    Unless I’ve got this totally wrong, Bill Gates could move to London
    (population c. 9 million) without making any significant difference in the relative poverty threshold, this being calculated relative to median income and not the mean. In fact, Bill, Warren Buffet, and that Bloke Who Invented the Milk Carton could probably move to Aylesbury (pop 75,000) without shifting the odds that much.

    Not that this affects the wider point of South African poverty v. British ‘poverty’ (the inverted commas feel a bit indecent, but in comparison it would be more indecent to leave them off).

    • Brit on Monday 16, 2013

      Quite right.

  2. Peter on Monday 16, 2013

    We talk a lot about the wonder of a child’s Chistmas, but there is also magic for them in the security of the traditions. In Montreal, where I grew up, the main department store was called Eaton’s. As other stores were beginning the noxious practice of having their own Santas, we were assured the real one was at Eaton’s, and we never questioned that for an instant. Indeed, I believed the real one was at Eaton’s for years after I stopped believing in Santa.

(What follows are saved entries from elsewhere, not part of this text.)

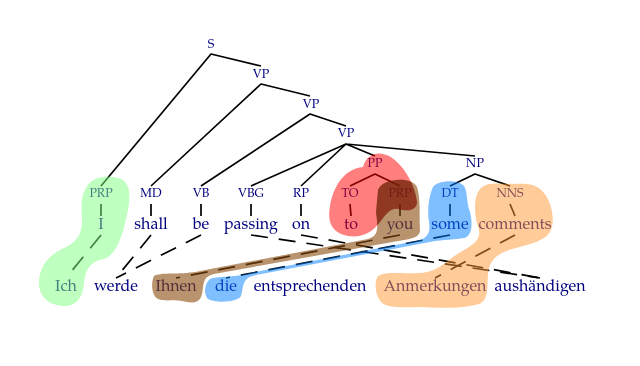
<!DOCTYPE html>
<html lang="en">
<head>
<meta charset="utf-8">
<title>Parse tree with word alignment</title>
<style>
:root {
  --paper: #fff;
  --ink: #00007f;
  --line: #000;
  --green: rgb(128 255 128 / .5);
  --red: rgb(255 0 0 / .5);
  --brown: rgb(137 75 12 / .6);
  --overlap: rgb(90 0 0 / .42);
  --blue: rgb(0 128 255 / .5);
  --orange: rgb(255 152 50 / .5);
}
body { margin: 0; background: var(--paper); }
.diagram {
  position: relative;
  width: 640px;
  height: 366px;
  overflow: hidden;
  color: var(--ink);
  font: 16px/20px "TeX Gyre Pagella", "Noto Serif", serif;
}
.diagram svg { position: absolute; inset: 0; }
/* --x is the centre and --y the baseline of a node */
.node {
  position: absolute;
  left: calc(var(--x) * 1px);
  top: calc(var(--y) * 1px - 20px);
  display: flex;
  align-items: baseline;
  white-space: nowrap;
  transform: translateX(-50%);
}
.node::before { content: ""; width: 0; height: 20px; }
.tag { font-size: 12.4px; }
.english { --y: 229; }
.german { --y: 291; }
.pos { --y: 197; }
.edges { fill: none; stroke: var(--line); stroke-width: 1.7; stroke-linejoin: round; }
.alignment { stroke-dasharray: 17 11; }
</style>
</head>
<body>
<main class="diagram">
  <svg class="edges" width="640" height="366" viewBox="0 0 640 366" aria-hidden="true">
    <g class="tree">
      <path d="M101 186L211 54L261 66"/>
      <path d="M151 186L261 84L310 96"/>
      <path d="M201 186L310 114L346 126"/>
      <path d="M251 186L346 144L301 186M375 156L346 144L475 156"/>
      <path d="M350 186L375 174L400 186"/>
      <path d="M450 186L475 174L510 186"/>
      <path d="M101 204V216M151 204V216M201 204V216M251 204V216M301 204V216M350 204L351 216M400 204V216M450 204V216M510 204L515 216"/>
    </g>
    <g class="alignment">
      <path d="M101 235L66 278"/>
      <path d="M151 235L116 278"/>
      <path d="M201 235L116 278"/>
      <path d="M251 235L540 278"/>
      <path d="M301 235L540 278"/>
      <path d="M400 235L176 278"/>
      <path d="M450 235L226 278"/>
      <path d="M515 235L435 278"/>
    </g>
  </svg>

  <span class="node tag" style="--x:211;--y:48">S</span>
  <span class="node tag" style="--x:261;--y:78">VP</span>
  <span class="node tag" style="--x:311;--y:108">VP</span>
  <span class="node tag" style="--x:346;--y:137">VP</span>
  <span class="node tag" style="--x:375;--y:167">PP</span>
  <span class="node tag" style="--x:475;--y:167">NP</span>

  <span class="node tag pos" style="--x:101">PRP</span>
  <span class="node tag pos" style="--x:151">MD</span>
  <span class="node tag pos" style="--x:201">VB</span>
  <span class="node tag pos" style="--x:251">VBG</span>
  <span class="node tag pos" style="--x:301">RP</span>
  <span class="node tag pos" style="--x:350">TO</span>
  <span class="node tag pos" style="--x:400">PRP</span>
  <span class="node tag pos" style="--x:450">DT</span>
  <span class="node tag pos" style="--x:510">NNS</span>

  <span class="node english" style="--x:101">I</span>
  <span class="node english" style="--x:151">shall</span>
  <span class="node english" style="--x:201">be</span>
  <span class="node english" style="--x:251">passing</span>
  <span class="node english" style="--x:301">on</span>
  <span class="node english" style="--x:351">to</span>
  <span class="node english" style="--x:400">you</span>
  <span class="node english" style="--x:450">some</span>
  <span class="node english" style="--x:515">comments</span>

  <span class="node german" lang="de" style="--x:66">Ich</span>
  <span class="node german" lang="de" style="--x:116">werde</span>
  <span class="node german" lang="de" style="--x:176">Ihnen</span>
  <span class="node german" lang="de" style="--x:226">die</span>
  <span class="node german" lang="de" style="--x:310">entsprechenden</span>
  <span class="node german" lang="de" style="--x:435">Anmerkungen</span>
  <span class="node german" lang="de" style="--x:540">aushändigen</span>

  <svg class="highlights" width="640" height="366" viewBox="0 0 640 366" aria-hidden="true">
    <defs>
      <path id="to-you" d="M363 167C367 153 379 151 389 156C402 163 415 183 417 202C417 210 408 212 399 209C391 207 386 214 380 222C372 233 361 238 348 236C332 233 327 222 330 206C333 188 343 169 363 167Z"/>
      <path id="you-ihnen" d="M378 190C382 178 412 176 417 187C421 199 419 220 420 230C420 238 410 239 398 241L214 274C200 277 205 288 201 297C198 304 190 303 182 301C174 299 166 302 158 299C151 295 151 282 154 276C160 272 183 275 200 271L368 239C379 236 378 228 376 212Z"/>
      <clipPath id="to-you-area"><use href="#to-you"/></clipPath>
    </defs>
    <path fill="var(--green)" d="M86 188C92 175 112 174 123 180C132 187 130 203 126 219C122 237 116 255 104 259C90 261 85 271 84 283C83 298 76 307 62 306C46 304 38 294 39 281C40 266 49 255 62 249C76 243 83 234 82 218C81 205 81 196 86 188Z"/>
    <use href="#to-you" fill="var(--red)"/>
    <use href="#you-ihnen" fill="var(--brown)"/>
    <use href="#you-ihnen" fill="var(--overlap)" clip-path="url(#to-you-area)"/>
    <path fill="var(--blue)" d="M433 187C438 180 458 179 464 186C468 192 466 202 470 212C473 224 472 236 464 238C456 240 444 239 430 242L256 275C241 278 244 287 241 296C237 303 215 303 208 299C203 294 205 283 210 279C217 276 232 278 250 273L416 241C427 239 431 233 429 222C427 209 429 196 433 187Z"/>
    <path fill="var(--orange)" d="M480 189C487 181 501 184 514 184C528 183 537 184 544 193C552 203 555 220 551 230C546 241 530 244 516 248C499 252 489 259 488 274C487 287 489 300 479 304C462 309 437 308 420 307C404 307 388 309 381 302C375 295 374 282 378 276C386 271 401 274 418 273C436 273 444 263 456 255C470 246 481 242 479 230C474 216 473 198 480 189Z"/>
  </svg>
</main>
</body>
</html>
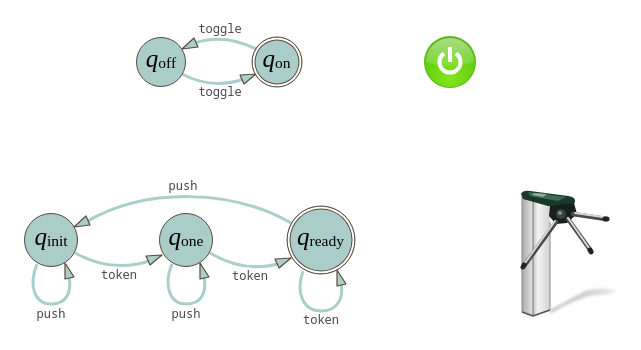
<!DOCTYPE html>
<html lang="en">
<head>
<meta charset="utf-8">
<title>State machines: switch and turnstile</title>
<style>
:root {
  --paper: #ffffff;
  --state: #abcdc9;
  --edge: #aacfcb;
  --outline: #584b3b;
  --label: #484848;
  --ink: #000000;
}
* { box-sizing: border-box; }
html, body { margin: 0; background: var(--paper); }
body { width: 641px; height: 350px; overflow: hidden; }
.board { position: relative; width: 641px; height: 350px; overflow: hidden; }
.drawing { position: absolute; inset: 0; }
.edge { fill: none; stroke: var(--edge); stroke-width: 3; }
.arrow { fill: var(--edge); stroke: var(--outline); stroke-width: 1.2; stroke-linejoin: round; }
.state {
  position: absolute; left: var(--x); top: var(--y);
  width: var(--size); height: var(--size);
  transform: translate(-50%, -50%);
  display: flex; justify-content: center; align-items: center;
  padding-bottom: 4px;
  border: 1.5px solid var(--outline); border-radius: 50%;
  background: var(--state); color: var(--ink);
}
.accepting { box-shadow: inset 0 0 0 2px var(--paper), inset 0 0 0 3px var(--outline); }
.name {
  font: 15.5px/24px "Liberation Serif", serif;
  white-space: nowrap;
}
.name i { font-size: 25px; line-height: 24px; }
.name sub { font-size: inherit; line-height: 0; vertical-align: -1px; }
.event {
  position: absolute; left: var(--x); top: var(--y);
  transform: translate(-50%, -50%);
  font: 12px/16px "Noto Sans Mono", monospace;
  color: var(--label);
}
</style>
</head>
<body>
<main class="board">
  <svg class="drawing" width="641" height="350" viewBox="0 0 641 350">
    <defs>
      <radialGradient id="button-green" cx=".5" cy=".85" r=".85">
        <stop offset="0" stop-color="#82e61c"/>
        <stop offset=".6" stop-color="#66d011"/>
        <stop offset="1" stop-color="#55b80f"/>
      </radialGradient>
      <linearGradient id="button-gloss" x1="0" y1="0" x2="0" y2="1">
        <stop offset="0" stop-color="#fff" stop-opacity=".5"/>
        <stop offset="1" stop-color="#fff" stop-opacity=".12"/>
      </linearGradient>
      <linearGradient id="steel-front">
        <stop offset="0" stop-color="#c4c4c4"/>
        <stop offset=".3" stop-color="#f4f4f4"/>
        <stop offset="1" stop-color="#d2d2d2"/>
      </linearGradient>
      <linearGradient id="steel-side">
        <stop offset="0" stop-color="#a9a9a9"/>
        <stop offset="1" stop-color="#e9e9e9"/>
      </linearGradient>
      <linearGradient id="floor-shade">
        <stop offset="0" stop-color="#b5b5b5"/>
        <stop offset="1" stop-color="#e6e6e6"/>
      </linearGradient>
      <filter id="soft" x="-20%" y="-50%" width="140%" height="200%">
        <feGaussianBlur stdDeviation="1.5"/>
      </filter>
    </defs>

    <g id="switch-edges">
      <path class="edge" d="M256 49Q225 33 194 43"/>
      <polygon class="arrow" points="182,49 194,38 198,47"/>
      <path class="edge" d="M182 74Q212 90 244 79"/>
      <polygon class="arrow" points="256,74 240,75 244,84"/>
    </g>

    <g id="turnstile-edges">
      <path class="edge" d="M291 223C232 189 146 187 86 222"/>
      <polygon class="arrow" points="74,227 86,216 90,225"/>
      <path class="edge" d="M75 253Q113 274 152 260"/>
      <polygon class="arrow" points="162,255 146,256 150,265"/>
      <path class="edge" d="M210 253Q245 274 281 263"/>
      <polygon class="arrow" points="291,258 275,259 279,268"/>
      <path class="edge" d="M37 264C28 286 35 304 51 304S72 292 69 276"/>
      <polygon class="arrow" points="65,263 65,279 74,277"/>
      <path class="edge" d="M172 264C163 286 170 304 186 304S207 292 204 276"/>
      <polygon class="arrow" points="200,263 200,279 209,277"/>
      <path class="edge" d="M303 271C295 294 304 311 321 311S344 298 341 282"/>
      <polygon class="arrow" points="337,270 337,286 346,284"/>
    </g>

    <g id="power-button">
      <circle cx="450" cy="62" r="26" fill="#58b912"/>
      <circle cx="450" cy="62" r="25" fill="url(#button-green)"/>
      <path d="M426 62A24 24 0 0 1 474 62Q450 70 426 62Z" fill="url(#button-gloss)"/>
      <g fill="none" stroke="#fff" stroke-width="4">
        <path d="M444 53.500A10.500 10.500 0 1 0 456 53.500"/>
        <path d="M450 47V62"/>
      </g>
    </g>

    <g id="turnstile" role="img" aria-label="Steel tripod turnstile with a dark green top and three arms">
      <path d="M549 311L585 291Q600 287 615 290Q614 295 595 295Q576 298 551 313Z" fill="url(#floor-shade)" filter="url(#soft)"/>
      <polygon points="522,196 534,200 534,316 522,312" fill="url(#steel-side)"/>
      <polygon points="533,201 550,205 550,310 533,316" fill="url(#steel-front)"/>
      <path d="M522 196V312L533 316L550 310V222" fill="none" stroke="#8c8c8c"/>
      <path d="M533 202V315" stroke="#777" stroke-width="1"/>
      <path d="M522 312L533 316L550 310" fill="none" stroke="#555" stroke-width="1.5"/>
      <path d="M521 194Q523 190 530 191L568 196Q576 197 575 202Q573 207 564 207L548 206L523 199Z" fill="#17382b"/>
      <path d="M528 192L566 197L558 201L530 196Z" fill="#3b6a55"/>
      <polygon points="534,193 547,194 543,197 532,195" fill="#9aa8a0"/>
      <path d="M550 206L574 203L577 214L567 223L556 224L549 216Z" fill="#16211d"/>
      <g fill="none" stroke-linecap="round">
        <path d="M556 222L524 266M568 219L591 251M573 214L606 219" stroke="#4a4a4a" stroke-width="4.500"/>
        <path d="M555 221L525 263M568 218L589 248M575 213L603 217" stroke="#d8d8d8" stroke-width="2"/>
        <path d="M524 265L523 267M590 250L591 252M605 219H607" stroke="#222" stroke-width="5"/>
      </g>
      <circle cx="561" cy="214" r="5" fill="#35423d"/>
      <circle cx="560" cy="213" r="2" fill="#85918c"/>
    </g>
  </svg>

  <section aria-label="Switch">
    <div class="state" style="--x:161px;--y:62px;--size:50px"><span class="name"><i>q</i><sub>off</sub></span></div>
    <div class="state accepting" style="--x:276.500px;--y:62px;--size:51px"><span class="name"><i>q</i><sub>on</sub></span></div>
    <span class="event" style="--x:220px;--y:29px">toggle</span>
    <span class="event" style="--x:220px;--y:92px">toggle</span>
  </section>

  <section aria-label="Turnstile">
    <div class="state" style="--x:51px;--y:240px;--size:54px"><span class="name"><i>q</i><sub>init</sub></span></div>
    <div class="state" style="--x:186px;--y:240px;--size:54px"><span class="name"><i>q</i><sub>one</sub></span></div>
    <div class="state accepting" style="--x:320.500px;--y:240px;--size:69px"><span class="name"><i>q</i><sub>ready</sub></span></div>
    <span class="event" style="--x:183px;--y:186px">push</span>
    <span class="event" style="--x:119px;--y:275px">token</span>
    <span class="event" style="--x:250px;--y:276px">token</span>
    <span class="event" style="--x:51px;--y:314px">push</span>
    <span class="event" style="--x:186px;--y:314px">push</span>
    <span class="event" style="--x:321px;--y:320px">token</span>
  </section>
</main>
</body>
</html>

    Why, when we are confronted with the vast emptiness of the universe, are we supposed to feel insignificant? I mean on an emotional level. Given that the closest thing to life we’ve found out there is a few theoretical water molecules, isn’t the opposite the more plausible reaction? I simply don’t get it, nor do I understand the sages that so preach. They seem to me to be like statisticians who rush in to tell you your winning lottery ticket was random and there is absolutely no good reason to feel lucky. Weird people.

    Many thanks for all the bi-weekly delights, Brit. I really do look forward to it and I’m sure I have lots of company. The best to you and Mrs. Brit and all the little letters of the alphabet you love and care for.

    • Brit on Monday 16, 2013

      Good point. I suppose that if we are alone in the vastness then we ought to feel the opposite of insignificant (whereas Adams’ universe was teeming with aliens).

      Thanks, Peter – same to you.

  3. BenSix on Monday 16, 2013

    It would take a lot to make me sympathise with Jacob Zuma, but being the President of South Africa in the wake of Mandela’s death must feel even worse than being David Moyes in the wake of Ferguson.

  4. David on Monday 16, 2013

    “Rocket mice”? “Key worker”?

    Despite my fluent English, I’m mystified. Rocket mice I’d rather not know; the reality won’t be nearly as good as my imagination (two young girls, strapping rockets to mice, what could be better?) but what in the world is a key worker in the context of the nursery? (Tangent: is nursery what we call nursery school? If so, is that the missing “the” from in front of hospital? If so, another mystery solved.)

    E is, I’m sure, a prodigious talent, but one thinks more about Apple having a key worker than a babe in nursery.

    • Brit on Monday 16, 2013

      Erm. Nursery is nursery school, yes (ages 0-4). I’m not sure why I put the ‘the’ in, I needn’t have, except I meant perhaps to attribute significance to this particular nursery. A key worker is New Labourspeak for the lady who does your child’s paperwork.

  5. Worm on Monday 16, 2013

    Top drawer stuff as ever

    • malty on Monday 16, 2013

      Consistently high standard, only available at the Dabbler, Merry Christmas to you and yours Brit.

      Somebody important popped his clogs? sheesh!

  6. Atomic Elk on Monday 16, 2013

    Enjoyable as ever – thank you!